Authors: Welcome, Suzanne E; Christine Chiarello, Laura K. Halderman, Christiana M. Leonard.
Publication: Reading and Writing Volume 22, Issue 3, pp 353–371 | 2009 | DOI: 10.1007/s11145-008-9120-3
Despite an extensive literature linking individual differences in phonological processing to reading ability, some adults show normal text comprehension abilities despite poor pseudoword reading (Jackson & Doellinger (2002). Journal of Educational Psychology, 94, 64–78). This study was undertaken to investigate differences between these individuals, termed resilient readers, and proficient readers in performance and degree of lateralization on a variety of single word processing tasks. Participants completed seven divided visual field tasks investigating various aspects of reading. Resilient readers performed less accurately on basic word recognition tasks, but not on the tasks involving semantic access. Resilient readers did not differ from proficient readers on reaction time or lateralization on any of the experimental tasks. These findings are consistent with the hypothesis that skilled phonological decoding is not necessary for reading for meaning in a college population.
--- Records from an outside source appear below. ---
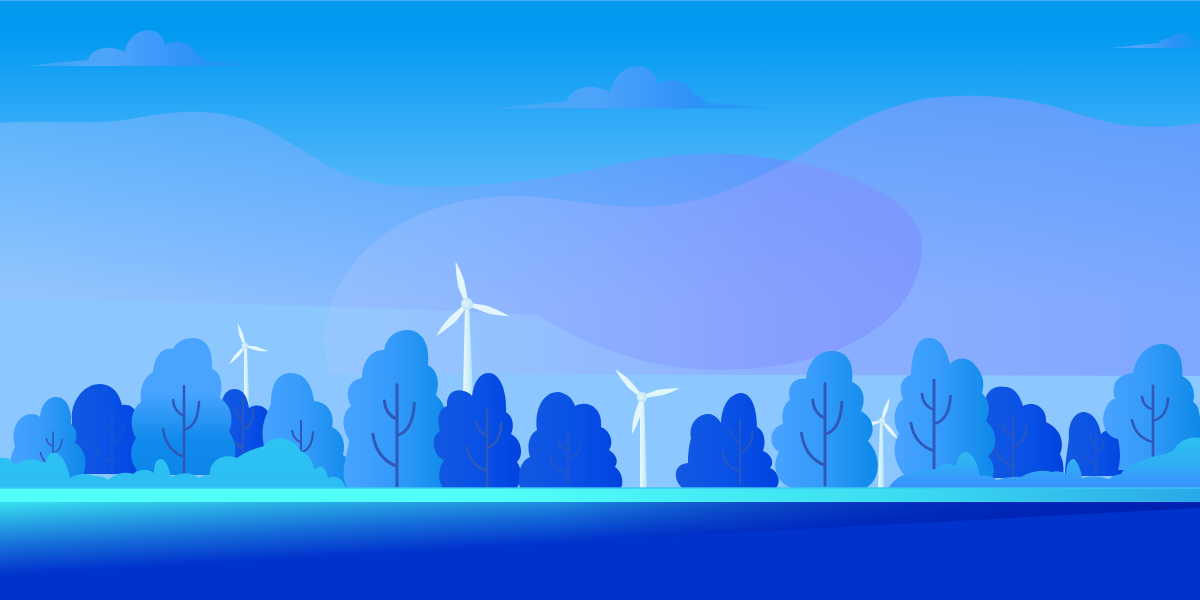
<!DOCTYPE html>
<html lang="en">
<head>
<meta charset="utf-8">
<title>Wind farm landscape</title>
<style>
:root {
  --sky: #8cc8ff;
  --branch: #3058b8;
  --tower: #cdeef8;
  --blade: #e2f6fb;
  --soil: #0033cc;
}
html, body { margin: 0; overflow: hidden; background: var(--sky); }
.landscape { display: block; width: 1200px; height: 600px; }
.branches { fill: none; stroke: var(--branch); stroke-width: 2.6; stroke-linecap: round; }
.tower { fill: url(#towerFill); }
.blade { fill: var(--blade); }
.light { fill: url(#lightLeaf); }
.dark { fill: url(#darkLeaf); }
.tall { fill: url(#tallLeaf); }
</style>
</head>
<body>
<svg class="landscape" viewBox="0 0 1200 600" width="1200" height="600" role="img" aria-label="Blue landscape with hills, trees and wind turbines">
  <defs>
    <linearGradient id="skyFill" x1="0" y1="0" x2="0" y2="1">
      <stop offset="0" stop-color="#0499ee"/>
      <stop offset=".08" stop-color="#0099f1"/>
      <stop offset=".45" stop-color="#46b2fa"/>
      <stop offset=".84" stop-color="#8cc8ff"/>
      <stop offset="1" stop-color="#8cc8ff"/>
    </linearGradient>
    <linearGradient id="westHill" x1="0" y1="0" x2="1" y2="0">
      <stop offset="0" stop-color="#a4c2ff" stop-opacity=".4"/>
      <stop offset=".5" stop-color="#7ba2ff" stop-opacity=".45"/>
      <stop offset="1" stop-color="#6a78ff" stop-opacity=".6"/>
    </linearGradient>
    <linearGradient id="eastHill" x1="0" y1="0" x2="1" y2="0">
      <stop offset="0" stop-color="#a8c6ff" stop-opacity=".35"/>
      <stop offset=".5" stop-color="#8f9eff" stop-opacity=".55"/>
      <stop offset="1" stop-color="#7898ff" stop-opacity=".68"/>
    </linearGradient>
    <linearGradient id="cloudFill" x1="0" y1="0" x2="1" y2="0">
      <stop offset="0" stop-color="#58acf8" stop-opacity=".5"/>
      <stop offset=".35" stop-color="#4fa4fa"/>
      <stop offset=".7" stop-color="#2e92f8"/>
      <stop offset="1" stop-color="#1a92f2" stop-opacity=".3"/>
    </linearGradient>
    <linearGradient id="lightLeaf" x1="0" y1="0" x2="1" y2="0">
      <stop offset="0" stop-color="#48a3ff"/>
      <stop offset=".45" stop-color="#359bfa"/>
      <stop offset="1" stop-color="#0c89e9"/>
    </linearGradient>
    <linearGradient id="tallLeaf" x1="0" y1="0" x2="0" y2="1">
      <stop offset="0" stop-color="#48a4ff"/>
      <stop offset=".4" stop-color="#48a4ff"/>
      <stop offset=".75" stop-color="#0f89ec"/>
      <stop offset="1" stop-color="#0c86e8"/>
    </linearGradient>
    <linearGradient id="darkLeaf" x1="0" y1="0" x2="1" y2="0">
      <stop offset="0" stop-color="#1358e0"/>
      <stop offset=".5" stop-color="#0a52e6"/>
      <stop offset="1" stop-color="#0043e0"/>
    </linearGradient>
    <linearGradient id="towerFill" x1="0" y1="0" x2="1" y2="0">
      <stop offset="0" stop-color="#e6f8fc"/>
      <stop offset=".5" stop-color="#d4f0f8"/>
      <stop offset="1" stop-color="#aadff4"/>
    </linearGradient>
    <linearGradient id="bushWest" x1="0" y1="0" x2="0" y2="1">
      <stop offset="0" stop-color="#2cc3f2"/>
      <stop offset="1" stop-color="#2cbdf4"/>
    </linearGradient>
    <linearGradient id="bushEast" x1="0" y1="0" x2="0" y2="1">
      <stop offset="0" stop-color="#2cbff2"/>
      <stop offset=".5" stop-color="#2fb0f4"/>
      <stop offset="1" stop-color="#3a8fff"/>
    </linearGradient>
    <linearGradient id="grassFill" x1="0" y1="0" x2="1" y2="0">
      <stop offset="0" stop-color="#52fff8"/>
      <stop offset=".4" stop-color="#52fff8"/>
      <stop offset=".75" stop-color="#3cdcf2"/>
      <stop offset="1" stop-color="#2aa8e8"/>
    </linearGradient>
    <linearGradient id="soilGlow" gradientUnits="userSpaceOnUse" x1="0" y1="500" x2="4.3" y2="575">
      <stop offset="0" stop-color="#3be6f2"/>
      <stop offset=".3" stop-color="#28a8e4"/>
      <stop offset=".65" stop-color="#1468d8"/>
      <stop offset="1" stop-color="#0033cc"/>
    </linearGradient>
    <linearGradient id="soilShade" x1="0" y1="0" x2="1" y2="0">
      <stop offset="0" stop-color="#0024b4" stop-opacity="0"/>
      <stop offset=".55" stop-color="#0024b4" stop-opacity=".8"/>
      <stop offset="1" stop-color="#0020b0"/>
    </linearGradient>

    <path id="cloud" d="M0 36Q32 32 60 30C64 18 80 14 97 22C100 5 114 -2 126 1C133 4 137 9 137 15C148 9 163 12 168 24Q174 25 178 31Q204 33 235 36Z"/>
    <path id="branches" class="branches" d="M0 0V-88M0 -58Q-10 -62 -11 -74M0 -44Q14 -48 15 -72M0 -17Q-18 -24 -21 -45"/>
    <path id="blade" class="blade" d="M-1.5 0L-4 -19Q-3 -33 0 -44Q4 -28 3 -18L1.5 0Z"/>
    <g id="rotor">
      <use href="#blade"/>
      <use href="#blade" transform="rotate(121)"/>
      <use href="#blade" transform="rotate(239)"/>
      <circle r="6" fill="#c4e9f6"/>
      <circle cx="-1" cy="-1" r="3.5" fill="#d9f2fa"/>
    </g>
  </defs>

  <g id="sky">
    <rect width="1200" height="360" fill="url(#skyFill)"/>
    <rect y="358" width="1200" height="132" fill="var(--sky)"/>
    <rect width="1200" height="1" fill="#48b2f0"/>
    <g fill="url(#cloudFill)">
      <use href="#cloud" transform="translate(28 30)"/>
      <use href="#cloud" transform="translate(496 66) scale(1.18)"/>
      <path d="M1110 48Q1135 45 1159 43Q1163 38 1170 39Q1173 32 1184 33Q1192 34 1194 41Q1197 39 1200 39V48Z"/>
    </g>
  </g>

  <g id="hills">
    <path fill="url(#westHill)" d="M0 123C50 119 85 126 130 119C180 109 225 107 265 128C312 153 335 181 400 186C470 190 540 180 600 168C650 157 690 152 730 154C840 160 922 200 922 245C922 320 840 370 720 370C645 370 577 342 538 315C400 308 200 302 0 300Z"/>
    <path fill="url(#eastHill)" d="M1200 123C1150 131 1120 127 1075 113C1030 98 985 92 930 98C870 108 835 134 800 155C750 184 700 207 640 207C590 207 560 196 510 196C400 198 325 265 325 340Q326 360 329 374L1200 376Z"/>
  </g>

  <g id="turbines-behind">
    <path class="tower" d="M244 346H247L249 404H244Z"/>
    <use href="#rotor" transform="translate(245 346) scale(.54) rotate(-18)"/>
    <path class="tower" d="M465 304H469L473 395H463Z"/>
    <use href="#rotor" transform="translate(467 304) rotate(-15)"/>
  </g>

  <g id="trees-west">
    <path class="dark" d="M74 474C68 452 72 430 72 420C70 402 84 383 101 384C113 385 119 393 122 405C134 403 141 415 137 428C150 440 145 465 134 474Z"/>
    <use href="#branches" transform="translate(112 474) scale(.8 .7)" opacity=".4"/>
    <path class="light" d="M12 480C6 465 12 455 15 446C10 430 18 414 32 414Q37 414 40 417C41 404 48 397 56 397C66 397 72 408 71 424C78 430 77 438 75 443C88 450 88 470 80 480Z"/>
    <use href="#branches" transform="translate(53 474) scale(.6 .48)"/>
    <path class="dark" d="M222 474V402C224 386 241 385 246 397Q248 402 249 408C258 402 270 407 270 420V474Z"/>
    <use href="#branches" transform="translate(243 460) scale(.7)"/>
    <path class="light" d="M262 488C262 470 266 455 263 440C261 425 266 415 271 404C271 382 279 373 291 373C304 373 312 384 314 401C330 402 335 417 332 427C343 432 346 444 343 455C352 460 358 475 354 488Z"/>
    <use href="#branches" transform="translate(301 484) scale(.8 .72)"/>
    <path class="tall" d="M140 475C130 463 128 450 136 438C128 425 132 408 141 402C139 388 144 377 153 372C155 353 164 347 173 349C177 341 185 338 194 338C207 339 213 350 212 369C222 372 223 387 220 398C232 406 234 420 229 432C239 445 237 463 226 475Z"/>
    <use href="#branches" transform="translate(184 474)"/>
    <path class="light" d="M347 488C339 470 348 455 349 440C340 425 343 412 351 406C344 392 349 380 362 378C362 360 373 349 384 350C387 336 396 330 408 330C424 331 430 347 428 365C438 370 440 384 436 395C447 405 448 420 442 430C453 445 455 470 447 488Z"/>
    <use href="#branches" transform="translate(397 486) scale(1.15)"/>
    <path class="dark" d="M443 488C436 478 440 466 444 460C432 455 430 437 440 431C436 417 440 408 447 406C446 394 454 388 464 391Q470 393 472 396C474 380 481 372 490 373C502 375 507 395 506 412C514 417 514 427 511 434C522 440 524 455 517 462C523 470 521 482 517 488Z"/>
    <use href="#branches" transform="translate(487 486) scale(.95 .87)"/>
    <path class="dark" d="M520 488C516 472 522 460 530 457C526 444 530 434 537 430C534 408 544 392 558 392C567 393 573 399 575 406C589 399 603 409 601 427C611 431 614 443 609 450C618 456 618 462 615 467C622 472 624 482 621 488Z"/>
    <use href="#branches" transform="translate(568 483) scale(.85 .57)" opacity=".65"/>
  </g>

  <g id="bushes-west" fill="url(#bushWest)">
    <path d="M0 488V458Q10 456 15 465Q28 455 45 463Q48 450 57 453Q66 459 70 478Q82 471 95 476Q105 476 108 480Q120 470 133 474Q145 466 154 473Q154 458 162 459Q168 462 171 477Q188 469 199 478Q204 474 210 476C208 462 222 452 237 458C247 450 258 448 264 446C275 432 294 439 301 451C311 455 314 466 314 470Q324 460 328 478Q340 473 346 488Z"/>
  </g>

  <g id="trees-east">
    <path class="dark" d="M682 488C672 478 674 464 688 463C688 449 690 442 691 438C688 424 698 413 710 414Q717 416 721 423C722 403 731 393 742 393C753 394 757 412 757 427C765 431 766 443 763 451C773 455 774 464 770 468C779 472 781 482 776 488Z"/>
    <use href="#branches" transform="translate(740 484) scale(.85 .73)" opacity=".75"/>
    <path class="tower" d="M640 397H644L647 488H640Z"/>
    <use href="#rotor" transform="translate(642 397) scale(.88) rotate(-44)"/>
    <path class="tower" d="M880 421H883L884 488H878Z"/>
    <use href="#rotor" transform="translate(882 421) scale(.56) rotate(18)"/>
    <path class="light" d="M792 488C776 483 771 465 779 452C767 444 770 427 783 424C780 411 786 402 790 400C786 384 796 377 806 379C808 360 820 350 834 351C848 352 854 364 852 382C863 386 867 399 861 411C874 418 876 432 868 441C881 455 882 478 866 488Z"/>
    <use href="#branches" transform="translate(825 485) scale(1.12 1.15)"/>
    <path class="dark" d="M981 478L985 400C988 388 997 385 1006 387C1015 388 1020 396 1023 406C1036 400 1047 409 1046 422C1060 428 1065 442 1060 454Q1066 466 1062 478Z"/>
    <use href="#branches" transform="translate(1013 478) scale(.9 .72)" opacity=".75"/>
    <path class="light" d="M905 476C893 462 892 445 899 434C891 420 895 405 903 399C897 385 904 376 911 375C912 349 918 337 930 338C942 339 947 352 950 364C957 356 969 357 975 365C983 374 985 383 982 393C991 402 990 412 986 421C999 432 997 450 988 456C996 465 995 475 990 480Z"/>
    <use href="#branches" transform="translate(934 468) scale(1.1 1)"/>
    <path class="dark" d="M1065 476C1065 460 1068 450 1069 437C1068 422 1075 412 1084 412C1094 413 1099 423 1101 434C1111 425 1122 430 1125 440C1130 455 1126 468 1122 476Z"/>
    <use href="#branches" transform="translate(1096 474) scale(.55 .5)" opacity=".8"/>
    <path class="light" d="M1118 470C1122 455 1119 445 1118 439C1105 437 1100 422 1105 410C1108 402 1112 399 1115 399C1110 384 1118 374 1133 373C1137 354 1148 344 1163 344C1178 345 1184 360 1182 376C1192 380 1196 392 1193 402C1200 406 1202 415 1200 470Z"/>
    <use href="#branches" transform="translate(1153 456) scale(1 .8)"/>
  </g>

  <g id="bushes-east" fill="url(#bushEast)">
    <path d="M888 488Q897 475 910 473Q925 467 935 471Q942 460 956 466Q958 452 967 452Q976 456 980 476Q991 474 997 480Q1010 476 1021 477Q1036 468 1052 472Q1060 470 1066 474Q1067 459 1074 459Q1080 464 1082 478Q1095 474 1109 479Q1113 475 1121 474C1126 464 1138 464 1144 460C1156 454 1166 456 1174 450C1178 441 1190 436 1200 438V488Z"/>
  </g>

  <g id="ground">
    <rect y="501" width="1200" height="99" fill="var(--soil)"/>
    <rect y="501" width="1200" height="99" fill="url(#soilGlow)"/>
    <polygon points="560,502 1200,502 1200,508 560,542" fill="url(#soilShade)"/>
    <rect y="488" width="1200" height="14" fill="url(#grassFill)"/>
    <rect y="487" width="1200" height="2" fill="#3cc8f4" opacity=".7"/>
  </g>
</svg>
</body>
</html>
It is proposed that higher-level semantic information and general world knowledge may allow some readers to compensate for deficiencies in lower-level word recognition processes.